Document images with source code:
####################

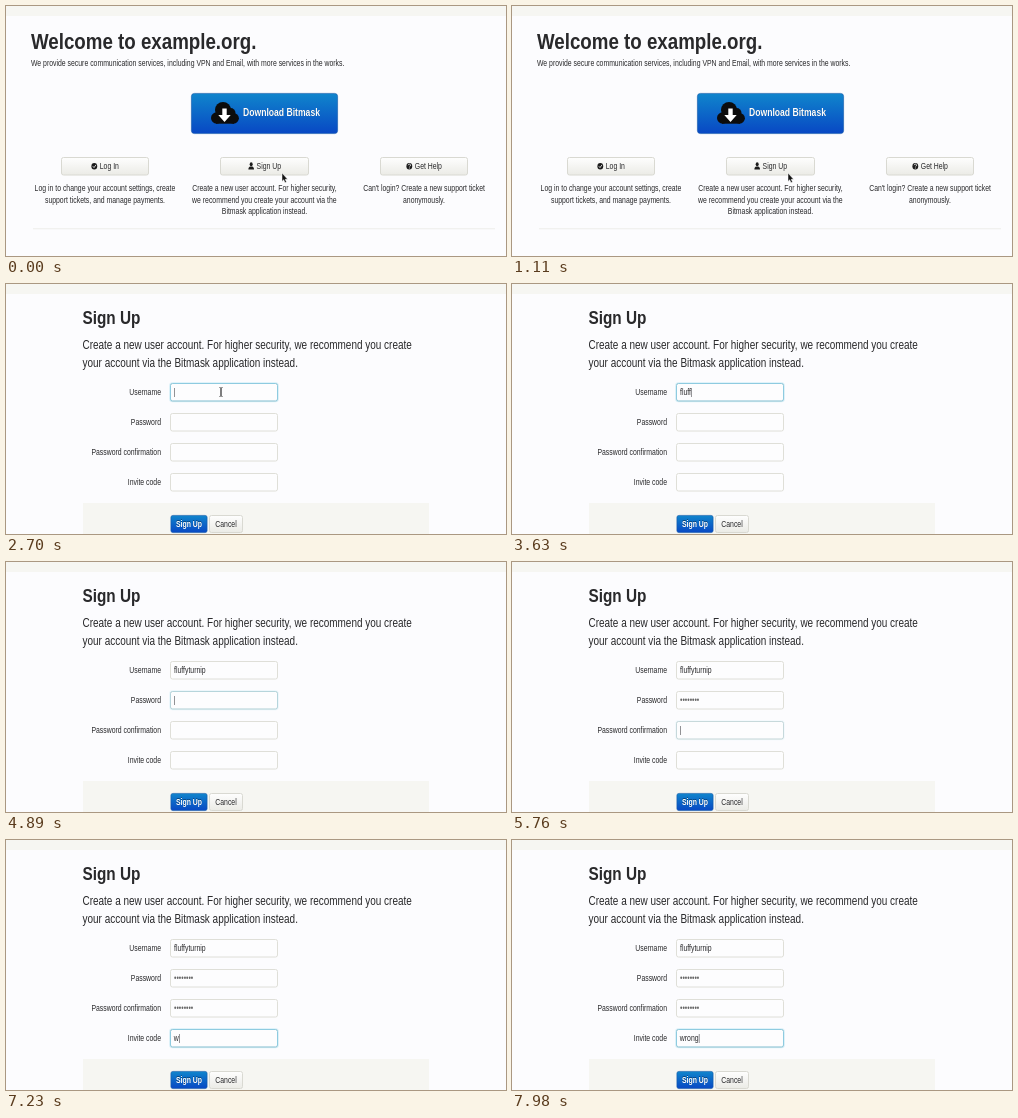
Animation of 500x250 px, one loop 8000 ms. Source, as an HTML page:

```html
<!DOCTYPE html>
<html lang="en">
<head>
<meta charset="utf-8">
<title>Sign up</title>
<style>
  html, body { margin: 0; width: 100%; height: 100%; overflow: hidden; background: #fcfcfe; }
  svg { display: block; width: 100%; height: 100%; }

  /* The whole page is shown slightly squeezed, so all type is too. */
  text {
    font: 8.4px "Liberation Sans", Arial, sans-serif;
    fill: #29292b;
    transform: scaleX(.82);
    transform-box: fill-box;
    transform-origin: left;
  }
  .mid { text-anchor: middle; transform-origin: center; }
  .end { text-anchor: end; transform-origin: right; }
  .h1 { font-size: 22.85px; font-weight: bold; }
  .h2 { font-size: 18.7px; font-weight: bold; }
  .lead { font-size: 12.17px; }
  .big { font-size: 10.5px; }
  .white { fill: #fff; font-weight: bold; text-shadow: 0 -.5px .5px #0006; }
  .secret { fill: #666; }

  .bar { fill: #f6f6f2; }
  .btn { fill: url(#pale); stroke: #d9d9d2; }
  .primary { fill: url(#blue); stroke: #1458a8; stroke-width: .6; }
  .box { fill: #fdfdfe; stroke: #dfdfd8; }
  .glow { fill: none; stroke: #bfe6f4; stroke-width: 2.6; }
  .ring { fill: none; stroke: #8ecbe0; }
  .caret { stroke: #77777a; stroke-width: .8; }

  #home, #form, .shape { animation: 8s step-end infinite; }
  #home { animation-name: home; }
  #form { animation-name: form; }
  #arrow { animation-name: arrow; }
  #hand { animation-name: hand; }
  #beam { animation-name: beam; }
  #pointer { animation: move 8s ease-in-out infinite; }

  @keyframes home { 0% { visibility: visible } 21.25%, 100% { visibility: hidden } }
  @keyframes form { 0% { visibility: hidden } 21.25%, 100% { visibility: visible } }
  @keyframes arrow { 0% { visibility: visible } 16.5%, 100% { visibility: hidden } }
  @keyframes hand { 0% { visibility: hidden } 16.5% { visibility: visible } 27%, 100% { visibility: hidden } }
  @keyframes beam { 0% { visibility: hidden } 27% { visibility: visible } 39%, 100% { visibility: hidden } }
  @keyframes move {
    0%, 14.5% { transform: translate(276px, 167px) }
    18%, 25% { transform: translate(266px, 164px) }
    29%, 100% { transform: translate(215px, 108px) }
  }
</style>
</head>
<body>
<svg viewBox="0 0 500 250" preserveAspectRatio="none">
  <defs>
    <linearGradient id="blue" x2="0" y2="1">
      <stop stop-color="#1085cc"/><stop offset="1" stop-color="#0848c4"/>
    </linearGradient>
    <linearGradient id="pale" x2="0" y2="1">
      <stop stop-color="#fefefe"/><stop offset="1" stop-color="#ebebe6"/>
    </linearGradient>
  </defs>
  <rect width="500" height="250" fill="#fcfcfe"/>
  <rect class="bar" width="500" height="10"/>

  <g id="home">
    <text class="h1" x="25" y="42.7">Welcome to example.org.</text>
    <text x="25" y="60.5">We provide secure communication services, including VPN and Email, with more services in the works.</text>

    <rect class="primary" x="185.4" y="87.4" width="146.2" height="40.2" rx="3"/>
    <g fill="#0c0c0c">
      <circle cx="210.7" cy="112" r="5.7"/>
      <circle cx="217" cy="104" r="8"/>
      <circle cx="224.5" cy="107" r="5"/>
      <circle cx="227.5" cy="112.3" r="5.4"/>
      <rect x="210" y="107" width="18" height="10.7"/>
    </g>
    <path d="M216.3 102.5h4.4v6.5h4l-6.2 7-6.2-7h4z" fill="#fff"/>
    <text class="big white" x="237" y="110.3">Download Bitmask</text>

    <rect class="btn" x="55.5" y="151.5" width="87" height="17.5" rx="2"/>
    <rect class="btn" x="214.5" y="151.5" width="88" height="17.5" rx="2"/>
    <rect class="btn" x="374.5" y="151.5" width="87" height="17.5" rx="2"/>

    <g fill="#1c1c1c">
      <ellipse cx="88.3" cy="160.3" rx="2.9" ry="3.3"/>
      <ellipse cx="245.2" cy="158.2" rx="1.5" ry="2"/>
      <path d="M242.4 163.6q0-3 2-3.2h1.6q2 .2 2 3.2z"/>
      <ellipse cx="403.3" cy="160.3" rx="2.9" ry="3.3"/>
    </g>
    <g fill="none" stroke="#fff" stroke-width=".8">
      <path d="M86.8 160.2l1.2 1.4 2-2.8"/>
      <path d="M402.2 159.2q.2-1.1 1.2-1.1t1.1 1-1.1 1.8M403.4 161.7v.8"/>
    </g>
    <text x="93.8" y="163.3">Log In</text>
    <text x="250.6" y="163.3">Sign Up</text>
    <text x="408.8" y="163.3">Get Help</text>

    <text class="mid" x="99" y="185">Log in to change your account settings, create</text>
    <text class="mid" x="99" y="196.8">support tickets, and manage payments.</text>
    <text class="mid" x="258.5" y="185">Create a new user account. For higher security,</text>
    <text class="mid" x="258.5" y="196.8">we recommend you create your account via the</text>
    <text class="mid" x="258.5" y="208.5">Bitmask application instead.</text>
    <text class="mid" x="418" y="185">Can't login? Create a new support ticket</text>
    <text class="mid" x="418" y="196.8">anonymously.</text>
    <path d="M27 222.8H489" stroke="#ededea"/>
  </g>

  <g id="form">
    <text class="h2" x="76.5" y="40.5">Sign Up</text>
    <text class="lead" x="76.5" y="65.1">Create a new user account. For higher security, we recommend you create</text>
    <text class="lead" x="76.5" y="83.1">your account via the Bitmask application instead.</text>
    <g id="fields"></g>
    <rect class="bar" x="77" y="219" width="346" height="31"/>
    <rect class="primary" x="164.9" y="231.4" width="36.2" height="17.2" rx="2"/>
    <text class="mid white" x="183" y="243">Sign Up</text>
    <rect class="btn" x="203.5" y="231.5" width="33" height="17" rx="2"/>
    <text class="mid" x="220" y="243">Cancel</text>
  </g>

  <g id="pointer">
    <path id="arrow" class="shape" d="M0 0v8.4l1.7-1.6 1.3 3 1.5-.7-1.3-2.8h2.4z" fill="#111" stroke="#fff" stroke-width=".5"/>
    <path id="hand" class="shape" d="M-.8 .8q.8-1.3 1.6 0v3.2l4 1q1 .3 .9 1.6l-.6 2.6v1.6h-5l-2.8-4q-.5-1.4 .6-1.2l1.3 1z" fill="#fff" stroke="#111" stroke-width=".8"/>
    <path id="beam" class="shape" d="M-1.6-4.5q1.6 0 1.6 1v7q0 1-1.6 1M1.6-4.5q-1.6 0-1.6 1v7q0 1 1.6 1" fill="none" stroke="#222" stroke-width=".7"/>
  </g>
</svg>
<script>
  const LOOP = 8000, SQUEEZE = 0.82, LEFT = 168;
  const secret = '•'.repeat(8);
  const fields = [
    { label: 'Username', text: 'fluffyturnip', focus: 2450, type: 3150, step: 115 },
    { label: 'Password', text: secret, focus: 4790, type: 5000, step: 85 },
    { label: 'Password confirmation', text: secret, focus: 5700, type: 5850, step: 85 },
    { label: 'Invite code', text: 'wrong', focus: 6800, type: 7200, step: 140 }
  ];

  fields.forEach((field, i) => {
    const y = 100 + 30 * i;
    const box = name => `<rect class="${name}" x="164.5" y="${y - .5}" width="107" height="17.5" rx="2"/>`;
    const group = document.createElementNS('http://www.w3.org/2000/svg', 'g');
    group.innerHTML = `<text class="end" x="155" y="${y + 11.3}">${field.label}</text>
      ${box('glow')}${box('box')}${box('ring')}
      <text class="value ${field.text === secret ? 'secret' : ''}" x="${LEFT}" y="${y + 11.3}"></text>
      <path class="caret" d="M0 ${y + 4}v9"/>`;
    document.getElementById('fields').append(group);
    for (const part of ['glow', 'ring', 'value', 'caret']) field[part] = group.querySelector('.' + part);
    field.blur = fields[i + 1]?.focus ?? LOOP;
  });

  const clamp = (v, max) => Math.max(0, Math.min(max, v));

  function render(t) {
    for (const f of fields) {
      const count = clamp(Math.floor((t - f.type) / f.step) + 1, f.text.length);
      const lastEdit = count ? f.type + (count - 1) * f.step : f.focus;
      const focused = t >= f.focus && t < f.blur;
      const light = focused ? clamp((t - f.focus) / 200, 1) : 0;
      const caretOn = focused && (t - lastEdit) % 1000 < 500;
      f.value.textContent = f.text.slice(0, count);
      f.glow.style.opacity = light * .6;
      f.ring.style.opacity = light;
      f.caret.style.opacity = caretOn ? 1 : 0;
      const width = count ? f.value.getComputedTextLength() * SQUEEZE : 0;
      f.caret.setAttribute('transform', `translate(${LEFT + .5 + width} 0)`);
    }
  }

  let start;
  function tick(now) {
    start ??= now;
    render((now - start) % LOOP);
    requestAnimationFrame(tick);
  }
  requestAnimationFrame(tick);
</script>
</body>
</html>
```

####################

Work item: "weight" is the word to look for; copy every line of the data that has it.

Exercise result:
  .h1 { font-size: 22.85px; font-weight: bold; }
  .h2 { font-size: 18.7px; font-weight: bold; }
  .white { fill: #fff; font-weight: bold; text-shadow: 0 -.5px .5px #0006; }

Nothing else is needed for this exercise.